Southern Peru, about 1450
Machu Picchu is a fortified city in the middle of a giant mountain range. Constructed in the 1400s, this incredible city in the mountains wasn’t known to most of the world until the 1900s. Part of what makes this city so impressive is the man-made terraces used for farming. These terraces weren’t easy to build, but they improved drainage in the city and increased safety by preventing landslides that were common in the area.
Four years after these new wonders were selected, the New7Wonders campaign continued, allowing people to vote on seven new natural wonders, and in 2014, to vote on new wonder cities. July seventh, the anniversary of the voting day, is still celebrated by many around the world as Seven Wonders Day, a day to honor the wonder-filled world we live in.

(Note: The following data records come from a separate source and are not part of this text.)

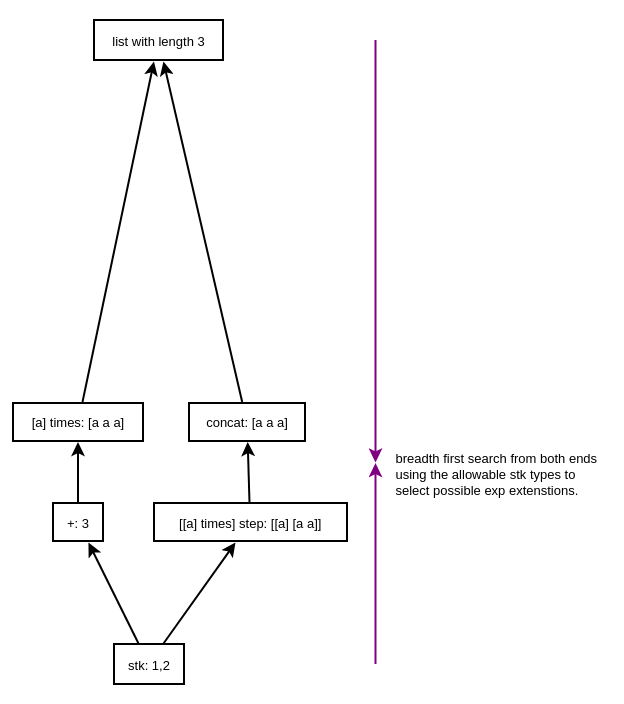
<!DOCTYPE html>
<html lang="en">
<head>
<meta charset="utf-8">
<title>Breadth first search from both ends</title>
<style>
:root { --ink: #000; --paper: #fff; --search: #800080; }
* { box-sizing: border-box; margin: 0; }
body { background: var(--paper); overflow: hidden; }
.diagram {
  position: relative; width: 624px; height: 704px; overflow: hidden;
  background: var(--paper); color: var(--ink);
  font: 13px/16px "Liberation Sans", Arial, sans-serif;
}
.connectors { position: absolute; inset: 0; fill: none; stroke-width: 2; }
.edges { stroke: var(--ink); }
.search { stroke: var(--search); }
.node {
  position: absolute; display: flex; align-items: center; justify-content: center;
  height: 40px; padding-top: 3px; border: 2px solid var(--ink);
  background: var(--paper); white-space: nowrap;
}
.goal { left: 93px; top: 19px; width: 131px; height: 42px; }
.times { left: 12px; top: 401.5px; width: 132px; }
.concat { left: 188px; top: 401.5px; width: 118px; }
.plus { left: 52px; top: 502px; width: 52px; }
.step { left: 153px; top: 502px; width: 194.5px; }
.start { left: 113px; top: 643px; width: 72px; height: 42px; }
.note { position: absolute; left: 395.5px; top: 451px; white-space: nowrap; }
</style>
</head>
<body>
<main class="diagram">
  <svg class="connectors" width="624" height="704" viewBox="0 0 624 704" aria-hidden="true">
    <defs>
      <marker id="arrow" markerUnits="userSpaceOnUse" markerWidth="15" markerHeight="14" refX="4.5" refY="7" orient="auto">
        <polygon points="0,0 14.5,7 0,14 3.5,7" fill="#000" stroke="none"/>
      </marker>
      <marker id="search-arrow" markerUnits="userSpaceOnUse" markerWidth="15" markerHeight="14" refX="4.5" refY="7" orient="auto">
        <polygon points="0,0 14.5,7 0,14 3.5,7" fill="#800080" stroke="none"/>
      </marker>
    </defs>
    <g class="edges" marker-end="url(#arrow)">
      <path marker-end="url(#arrow)" d="M82.5 402L151.9 71.3"/>
      <path marker-end="url(#arrow)" d="M242.2 402L165.7 71.2"/>
      <path marker-end="url(#arrow)" d="M78 503V452"/>
      <path marker-end="url(#arrow)" d="M249.5 503L248 452"/>
      <path marker-end="url(#arrow)" d="M138.5 643.5L92.9 551.5"/>
      <path marker-end="url(#arrow)" d="M163.5 643.5L229.7 550.6"/>
    </g>
    <g class="search">
      <path marker-end="url(#search-arrow)" d="M375.5 40V452.5"/>
      <path marker-end="url(#search-arrow)" d="M375.5 664V473"/>
    </g>
  </svg>
  <div class="node goal">list with length 3</div>
  <div class="node times">[a] times: [a a a]</div>
  <div class="node concat">concat: [a a a]</div>
  <div class="node plus">+: 3</div>
  <div class="node step">[[a] times] step: [[a] [a a]]</div>
  <div class="node start">stk: 1,2</div>
  <p class="note">breadth first search from both ends<br>using the allowable stk types to<br>select possible exp extenstions.</p>
</main>
</body>
</html>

The wonders mentioned here are just as few of the many that have been nominated and selected through the course of history. Other natural phenomena like Victoria Falls, the Grand Canyon, and even the aurora borealis have been counted among the wonders of the world. The definition of wonder has changed over the years, and it continues to change with the progression of the world and the brilliance of the people in it.
What makes a wonder?
So what makes something a true “wonder of the world?” Maybe it’s in the way it was created or how long it has lasted. Or maybe it’s because of the questions that these sights beg us to answer: Who has been here? Who found or built or made this, and how did they do it? What’s their story?
Whatever we may or may not ever know about these sights, one thing is clear: these wonders unite us. They make us feel something; they connect us with one another. As people, we are collectively in awe at the genius of our ancestors before us and at the incredible world that we live in.
And that’s something to wonder about.